Your goal: Exclude the pictures, then restate every entry below exactly.

Data shown:
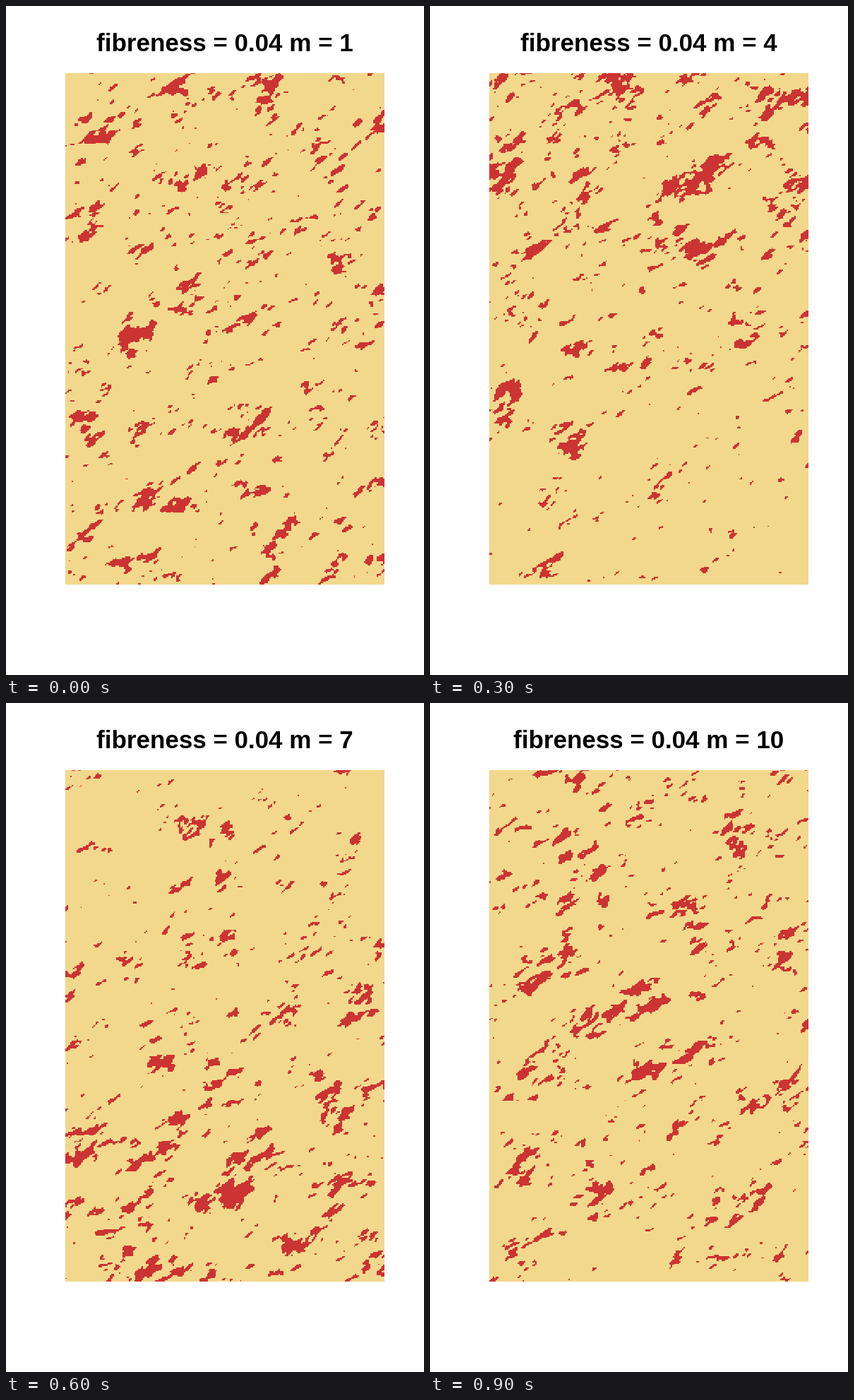
Animation, 592 px wide and 947 px high, one loop 1000 ms. Source, as a matplotlib script:

```python
import numpy as np
import matplotlib.pyplot as plt
from matplotlib.animation import FuncAnimation
from matplotlib.colors import ListedColormap

WIDTH, HEIGHT, DPI = 592, 947, 100
LEFT, TOP, RIGHT, BOTTOM = 84, 95, 536, 819
COLS, ROWS, PAD = 250, 400, 512
STEPS = 10
ANGLE = np.radians(33)
DENSITY = 0.083
COLOURS = ListedColormap([(0.95, 0.85, 0.55), (0.8, 0.2, 0.2)])


def band_noise(rng, wavelength, stretch):
    """Unit-variance noise around one wavelength, elongated along the fibres."""
    freq = np.fft.fftfreq(PAD)
    fx, fy = freq[None, :], freq[:, None]
    along = fx * np.cos(ANGLE) - fy * np.sin(ANGLE)
    across = fx * np.sin(ANGLE) + fy * np.cos(ANGLE)
    radius = np.hypot(along * stretch, across / stretch) * wavelength
    spectrum = np.fft.fft2(rng.standard_normal((PAD, PAD)))
    noise = np.fft.ifft2(spectrum * np.exp(-((radius - 1) / 0.45) ** 2 / 2)).real
    return (noise / noise.std())[:ROWS, :COLS]


def pattern(m):
    """Threshold layered noise so that a fixed share of the cells is filled."""
    rng = np.random.default_rng(400 + m)
    field = sum(0.75 ** i * band_noise(rng, 26 / 2 ** i, 1.45) for i in range(3))
    field += 0.9 * band_noise(rng, 70, 1.2)
    field /= field.std()

    # The denser end drifts between top and bottom over the series.
    lean = 0.15 + np.sin(2 * np.pi * (m - 1) / 9)
    field += lean * np.linspace(0.5, -0.5, ROWS)[:, None]
    return field > np.quantile(field, 1 - DENSITY)


fig = plt.figure(figsize=(WIDTH / DPI, HEIGHT / DPI), dpi=DPI, facecolor="white")
ax = fig.add_axes([LEFT / WIDTH, 1 - BOTTOM / HEIGHT,
                   (RIGHT - LEFT) / WIDTH, (BOTTOM - TOP) / HEIGHT])
ax.axis("off")
image = ax.imshow(np.zeros((ROWS, COLS)), cmap=COLOURS, vmin=0, vmax=1,
                  interpolation="nearest", aspect="auto")
title = fig.text((LEFT + RIGHT) / 2 / WIDTH, 1 - 64 / HEIGHT, "",
                 ha="center", va="baseline", family="Liberation Sans",
                 weight="bold", size=35 * 72 / DPI, color="black")


def draw(step):
    m = step + 1
    image.set_data(pattern(m).astype(float))
    title.set_text(f"fibreness = 0.04 m = {m}")
    return image, title


animation = FuncAnimation(fig, draw, frames=STEPS, interval=100,
                          repeat=True, repeat_delay=0)
plt.show()
```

Solution for this problem:
Animation, 592 px wide and 947 px high, one loop 1000 ms. Source, as a matplotlib script:

```python
import numpy as np
import matplotlib.pyplot as plt
from matplotlib.animation import FuncAnimation
from matplotlib.colors import ListedColormap

WIDTH, HEIGHT, DPI = 592, 947, 100
LEFT, TOP, RIGHT, BOTTOM = 84, 95, 536, 819
COLS, ROWS, PAD = 250, 400, 512
STEPS = 10
ANGLE = np.radians(33)
DENSITY = 0.083
COLOURS = ListedColormap([(0.95, 0.85, 0.55), (0.8, 0.2, 0.2)])


def band_noise(rng, wavelength, stretch):
    """Unit-variance noise around one wavelength, elongated along the fibres."""
    freq = np.fft.fftfreq(PAD)
    fx, fy = freq[None, :], freq[:, None]
    along = fx * np.cos(ANGLE) - fy * np.sin(ANGLE)
    across = fx * np.sin(ANGLE) + fy * np.cos(ANGLE)
    radius = np.hypot(along * stretch, across / stretch) * wavelength
    spectrum = np.fft.fft2(rng.standard_normal((PAD, PAD)))
    noise = np.fft.ifft2(spectrum * np.exp(-((radius - 1) / 0.45) ** 2 / 2)).real
    return (noise / noise.std())[:ROWS, :COLS]


def pattern(m):
    """Threshold layered noise so that a fixed share of the cells is filled."""
    rng = np.random.default_rng(400 + m)
    field = sum(0.75 ** i * band_noise(rng, 26 / 2 ** i, 1.45) for i in range(3))
    field += 0.9 * band_noise(rng, 70, 1.2)
    field /= field.std()

    # The denser end drifts between top and bottom over the series.
    lean = 0.15 + np.sin(2 * np.pi * (m - 1) / 9)
    field += lean * np.linspace(0.5, -0.5, ROWS)[:, None]
    return field > np.quantile(field, 1 - DENSITY)


fig = plt.figure(figsize=(WIDTH / DPI, HEIGHT / DPI), dpi=DPI, facecolor="white")
ax = fig.add_axes([LEFT / WIDTH, 1 - BOTTOM / HEIGHT,
                   (RIGHT - LEFT) / WIDTH, (BOTTOM - TOP) / HEIGHT])
ax.axis("off")
image = ax.imshow(np.zeros((ROWS, COLS)), cmap=COLOURS, vmin=0, vmax=1,
                  interpolation="nearest", aspect="auto")
title = fig.text((LEFT + RIGHT) / 2 / WIDTH, 1 - 64 / HEIGHT, "",
                 ha="center", va="baseline", family="Liberation Sans",
                 weight="bold", size=35 * 72 / DPI, color="black")


def draw(step):
    m = step + 1
    image.set_data(pattern(m).astype(float))
    title.set_text(f"fibreness = 0.04 m = {m}")
    return image, title


animation = FuncAnimation(fig, draw, frames=STEPS, interval=100,
                          repeat=True, repeat_delay=0)
plt.show()
```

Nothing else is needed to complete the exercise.